Case Study— Consent is Cool
Consent is one of the key tenets of the GDPR law. The law defines it as “freely given, specific, informed and unambiguous indication […] by a statement or by a clear affirmative action.” It was interpreted by our legal team that using colors with strong imbued meanings like green and red were coercive— we had to choose and test novel colors. We added the icons to ease some of the cognitive dissonance these new colors presented in testing.
Case Study— Infographics and Visualizing Flavor
The most successful visualization I have designed is the flavor hexagon for communicating gin flavor. Users are able to search over 700 gin reviews on the GIN is IN by merely choosing what their ideal flavor diagram looks like (middle) and is then shown search results (right) of gins that matched their search.
Case Study— Cognitive Technologies and face-to-face interactions
One of the challenges in piloting was helping users imagine opportunities. This vision encapsulated speculative possibilities for several of the things we were researching individually.
Case Study— Consumer Taste Preference in Gin
There is a dearth of affordable, accessible research for small gin brands just getting started.

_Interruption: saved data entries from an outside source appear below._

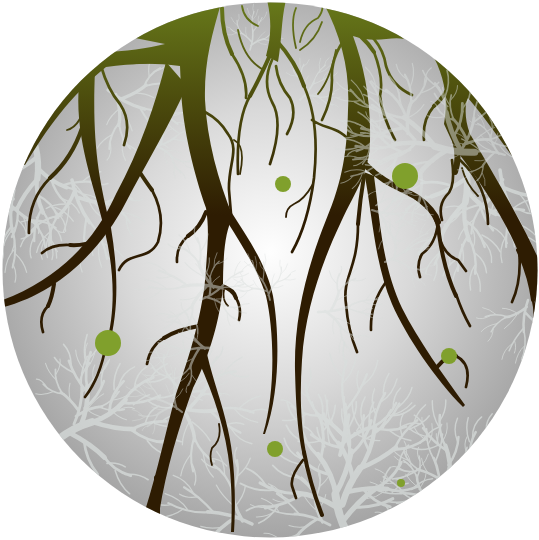
<!DOCTYPE html>
<html lang="en">
<head>
<meta charset="utf-8">
<title>Roots</title>
<style>
:root{--paper:#fff;--glow:#fefefe;--mist:#d9d9d9;--edge:#a5a5a5;--moss:#66771a;--olive:#4c4c0d;--bark:#2e1c02;--dot:#80a02c;--frost:#d9dedc}
html,body{margin:0;background:var(--paper);overflow:hidden}
svg{display:block;width:539px;height:540px}
.roots{fill:url(#bark)}
.roots g{fill:none;stroke:url(#bark);stroke-linecap:round;stroke-linejoin:round}
.w6{stroke-width:6}.w4{stroke-width:4}.w3{stroke-width:2.7}.w2{stroke-width:1.8}
.frost{fill:none;stroke:var(--frost);stroke-linecap:round;stroke-linejoin:round}
.back{opacity:.72}.front{opacity:.5}
.dots{fill:var(--dot)}
</style>
</head>
<body>
<svg viewBox="0 0 539 540" role="img" aria-label="Dark roots hanging down a grey disc with pale twigs and green dots">
<defs>
<radialGradient id="disc" gradientUnits="userSpaceOnUse" cx="270" cy="252" r="285">
<stop offset="0" stop-color="var(--glow)"/><stop offset=".2" stop-color="#f0f0f0"/><stop offset=".5" stop-color="var(--mist)"/><stop offset="1" stop-color="var(--edge)"/>
</radialGradient>
<linearGradient id="bark" gradientUnits="userSpaceOnUse" x1="0" y1="5" x2="0" y2="215">
<stop offset="0" stop-color="var(--moss)"/><stop offset=".45" stop-color="var(--olive)"/><stop offset="1" stop-color="var(--bark)"/>
</linearGradient>
<clipPath id="round"><circle cx="270" cy="270" r="267.5"/></clipPath>
<g id="bough">
<path stroke-width="7" d="M0 4Q-2-14 3-32"/>
<path stroke-width="4.5" d="M3-30Q8-50 2-70M1-20Q-12-38-28-46M3-32Q20-46 30-62M0-8Q20-20 38-24"/>
<path stroke-width="2.6" d="M2-68Q-6-84-2-104M3-66Q14-80 16-100M-26-45Q-42-50-54-66M-24-43Q-40-40-58-44M29-60Q30-78 40-92M30-60Q46-66 56-80M36-24Q52-24 66-36M5-50Q-10-60-14-78M-12-33Q-14-50-24-62M14-16Q30-8 48-10"/>
<path stroke-width="1.5" d="M-2-100Q-8-110-6-122M-2-96Q6-106 4-120M16-96Q24-108 22-118M15-88Q26-92 32-104M-50-62Q-52-74-60-82M-46-56Q-60-60-70-72M-54-44Q-64-50-74-48M-46-42Q-58-34-68-34M38-88Q36-98 42-108M36-82Q48-92 50-100M52-74Q56-88 64-94M46-67Q60-68 70-78M62-32Q68-44 78-48M54-26Q68-22 80-26M42-10Q54-2 64-4M-13-72Q-22-82-20-94M-12-66Q-24-72-30-84M-22-58Q-34-64-38-76M-4-84Q-14-92-14-104M10-74Q8-86 10-92M31-74Q22-84 24-94M44-23Q48-32 56-36M-36-42Q-44-52-46-60"/>
</g>
<g id="spray">
<path stroke-width="3.6" d="M0 0Q4-24-2-46M0-10Q14-26 28-30M1-18Q-14-30-26-34"/>
<path stroke-width="2.2" d="M-2-44Q-10-64-6-86M-1-40Q10-58 14-76M26-29Q40-40 44-54M24-29Q42-26 56-34M-24-33Q-38-46-40-60M-22-33Q-38-30-50-38"/>
<path stroke-width="1.3" d="M-6-82Q-12-92-10-102M-7-70Q-18-78-22-90M-6-66Q2-76 2-92M12-66Q22-76 22-90M9-60Q4-70 6-78M42-48Q40-60 46-68M38-41Q52-46 58-56M50-32Q60-40 68-38M42-28Q52-22 62-22M-38-54Q-34-66-38-74M-35-47Q-48-54-54-64M-44-35Q-54-44-60-42M-36-32Q-46-24-56-24M12-24Q18-38 26-46M-12-27Q-18-38-18-48M10-22Q24-16 34-18"/>
</g>
</defs>
<g clip-path="url(#round)">
<rect width="539" height="540" fill="url(#disc)"/>
<g class="frost back">
<use href="#bough" transform="translate(62 437) rotate(58) scale(1.05)"/>
<use href="#spray" transform="translate(74 424) rotate(15) scale(.8)"/>
<use href="#spray" transform="translate(172 405) rotate(100) scale(1.1 .95)"/>
<use href="#spray" transform="translate(176 404) rotate(20) scale(.7)"/>
<use href="#bough" transform="translate(346 530) rotate(-22) scale(1.15)"/>
<use href="#bough" transform="translate(344 500) rotate(22) scale(.95 1.1)"/>
<use href="#spray" transform="translate(340 455) rotate(8) scale(1.1)"/>
<use href="#bough" transform="translate(436 496) rotate(42) scale(.95)"/>
<use href="#spray" transform="translate(440 492) rotate(-8) scale(.75)"/>
<use href="#spray" transform="translate(432 500) rotate(-75) scale(.7)"/>
<use href="#spray" transform="translate(252 524) rotate(-72) scale(1)"/>
<use href="#spray" transform="translate(330 525) rotate(-70) scale(.8)"/>
<use href="#bough" transform="translate(36 150) rotate(172) scale(.9)"/>
<use href="#spray" transform="translate(72 180) rotate(160) scale(1)"/>
<use href="#spray" transform="translate(14 190) rotate(185) scale(.9)"/>
<use href="#spray" transform="translate(108 90) rotate(120) scale(.9)"/>
<use href="#spray" transform="translate(150 148) rotate(70) scale(.6)"/>
<use href="#bough" transform="translate(466 170) rotate(176) scale(.95 1)"/>
<use href="#spray" transform="translate(500 170) rotate(165) scale(1)"/>
<use href="#spray" transform="translate(528 300) rotate(-170) scale(.7)"/>
<use href="#spray" transform="translate(250 50) rotate(10) scale(.45)"/>
<use href="#spray" transform="translate(300 100) rotate(40) scale(.5)"/>
</g>
<g class="roots">
<path d="M130 37L180 0H222C212 34 204 62 205 100C207 140 218 180 233 217C224 232 223 262 223 288C218 330 207 360 193 388C178 430 166 470 159 514H144C158 470 166 430 176 394C189 358 204 310 206 268C208 240 209 228 206 208C194 174 183 130 181 90L180 66C150 62 128 64 106 67C70 96 46 130 25 165L0 160L100 52C126 52 148 48 165 44Z"/>
<path d="M79 84C74 140 96 190 105 232C114 270 116 310 106 345L109 346C119 310 118 270 111 228C98 178 92 140 95 70Z"/>
<path d="M166 62C156 102 140 150 116 194C98 234 64 278 0 301V308C62 293 104 244 125 204C148 160 168 128 187 86Z"/>
<path d="M267 0C272 20 271 38 266 56L278 62C282 40 281 20 286 0Z"/>
<path d="M322 0C342 38 350 70 348 110C347 150 343 180 326 220C306 270 294 320 295 370C296 410 298 434 303 456L306 453C300 420 300 390 302 360C305 310 322 262 341 222C356 190 370 172 370 140C371 100 364 66 353 36C376 44 390 36 404 39L360 0Z"/>
<path d="M430 50C446 78 448 100 444 124L456 150C478 178 506 220 520 256C530 280 536 300 538 320L539 260C520 218 490 168 470 134C464 118 465 104 468 98C482 114 496 134 512 156L520 130L450 50Z"/>
<path d="M218 207C236 236 258 268 266 296C274 330 276 390 263 434L265 434C281 390 279 330 273 296C266 262 246 236 230 210Z"/>
<path d="M199 362C214 396 226 430 230 470C232 494 232 514 231 532H234C236 500 235 460 228 430C222 402 214 384 207 354Z"/>
<path d="M364 172C372 210 374 262 392 304C406 336 436 380 463 407L465 405C444 376 418 340 402 308C382 266 380 220 374 176Z"/>
<g class="w6">
<path d="M366 165C384 184 402 188 418 198Q434 210 438 222M455 140Q460 158 455 172M157 478V514M180 55Q150 64 108 60"/>
</g>
<g class="w4">
<path d="M416 198Q438 210 439 234Q444 270 456 296M304 452Q310 484 322 515M206 212Q200 228 188 236M199 326Q176 330 164 338M97 240Q84 246 70 245M54 284Q52 298 48 306M82 128Q72 158 50 178M274 46Q262 74 250 96M276 40Q296 62 304 86M340 20Q364 36 374 52M452 80Q444 98 434 106M518 250Q530 276 533 300M222 8Q222 34 232 54M137 168Q146 182 152 190M222 286Q234 290 236 298M364 176Q360 200 358 224M438 366Q446 356 456 356"/>
</g>
<g class="w3">
<path d="M456 294Q462 312 470 326M188 236Q176 246 177 262M164 338Q150 346 147 364M70 245Q52 244 42 253M48 306Q38 316 43 332M50 178Q28 200 29 233M106 345Q100 378 85 397M250 96Q236 120 238 174M304 86Q320 122 314 178Q308 224 292 252M374 52Q384 78 380 96Q382 116 395 140M434 106Q422 120 424 140M533 300Q536 312 534 324M232 54Q248 78 246 98M152 190Q166 216 158 242C148 262 128 250 119 270M236 298Q242 308 239 320M358 224C358 270 342 276 346 304Q348 330 357 352M456 356Q472 364 466 387M101 66Q108 90 120 104Q132 122 124 145M205 112Q220 120 228 134C240 150 228 164 229 190L231 214M272 60Q262 82 272 102Q284 122 270 164M276 66Q278 84 290 98Q298 114 287 134M303 460Q290 476 292 486L296 498M386 282Q370 304 371 330M438 222Q436 244 422 254Q416 264 420 277M440 240Q446 256 458 260L466 271M352 30Q330 54 332 80Q332 100 322 120M312 120C326 130 340 126 352 144L368 170M452 160Q456 188 446 196Q438 206 442 220M460 160Q488 186 488 224M519 250Q522 280 512 302M346 18Q382 36 386 66Q392 86 412 95"/>
</g>
<g class="w2">
<path d="M219 424Q222 440 212 448Q209 456 212 465M313 184Q304 200 294 204Q286 208 286 217M86 98Q82 126 67 130M242 6Q244 20 258 26M300 42Q304 24 318 18Q324 10 322 4M296 48Q290 22 296 8M264 70Q244 60 238 30M234 140Q246 146 240 174M300 50Q316 40 322 22M318 94Q330 80 336 50M462 168Q466 184 478 196M224 290Q222 300 228 306"/>
</g>
</g>
<g class="frost front">
<use href="#bough" transform="translate(470 152) rotate(-86) scale(1 1.1)"/>
<use href="#spray" transform="translate(415 140) rotate(-48) scale(.95)"/>
<use href="#spray" transform="translate(460 152) rotate(25) scale(.8)"/>
<use href="#spray" transform="translate(410 150) rotate(-110) scale(.75)"/>
<use href="#spray" transform="translate(505 155) rotate(-80) scale(.6)"/>
<use href="#spray" transform="translate(222 288) rotate(-85) scale(.85)"/>
<use href="#spray" transform="translate(200 300) rotate(60) scale(.6)"/>
<use href="#spray" transform="translate(212 348) rotate(-95) scale(.7)"/>
<use href="#spray" transform="translate(318 312) rotate(82) scale(.7)"/>
<use href="#spray" transform="translate(385 262) rotate(60) scale(.6)"/>
<use href="#spray" transform="translate(372 210) rotate(100) scale(.6)"/>
<use href="#spray" transform="translate(270 300) rotate(-20) scale(.5)"/>
<use href="#spray" transform="translate(182 412) rotate(-60) scale(.6)"/>
</g>
<g class="dots">
<circle cx="283" cy="184" r="8"/>
<circle cx="405" cy="176" r="13"/>
<circle cx="108" cy="343" r="13"/>
<circle cx="449" cy="356" r="8"/>
<circle cx="275" cy="449" r="8"/>
<circle cx="401" cy="483" r="4"/>
</g>
</g>
</svg>
</body>
</html>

I study the trends in user flavor-based searches at the GIN is IN to help distillers better understand consumer desires and identify market gaps and opportunities.
Case Study— Alumni Experience
This Journey Map is made to represent research into the experience of a person who joins Teach For America: from the day they hear about TFA to their life after the corps.
Case Study— Compliance Tracker
When coaches log in, this is the “person centered” view they see. All of their teachers’ faces are visible. For coaching managers, the filtering controls at left slide in and allow them to show/hide coaches, for example, to only see coaches at the school they’re travelling to today. This view was foundational in that it helped the users see data entry as a task that was about people more than compliance.
Case Study— RT Match
One of the most powerful ways recruiters helped students see the opportunity Teach For America presented them was to connect them with a person who had similar interests who served the corps. That data was always available in the office for recruiters, but not in the field when a recruiter met with a prospect. By providing the connection in the moment, it captured a prospect’s interest and reduced the risk of them cooling on the idea before a connection was made.
Case Study— Customization and Autonomy
Once on the ground performing the work, service staff would develop their own highly personalized and sometimes eccentric ways to get the job done. Between training and mastery, a user would bend the software and physical space setup to their mental models. It was clear that a rigid software approach wasn’t going to get the job done. To bring these insights from the field back and to help product team staff better empathize with our users, I created and executed a sketch study.
Case Study— Interview Matchmaker
Not all matches are created equal; not all interviewees were a good match for an interview opportunity. In this version, the colors and circles were added to help a user quickly compare and identify optimal opportunities for candidates, to ensure that the matchmakers were putting the right people in front of the right people. This concept evolved through focus groups and further study.
Designing a responsive application, with subtle nudges and improved navigability helped stem a four year decline in applications.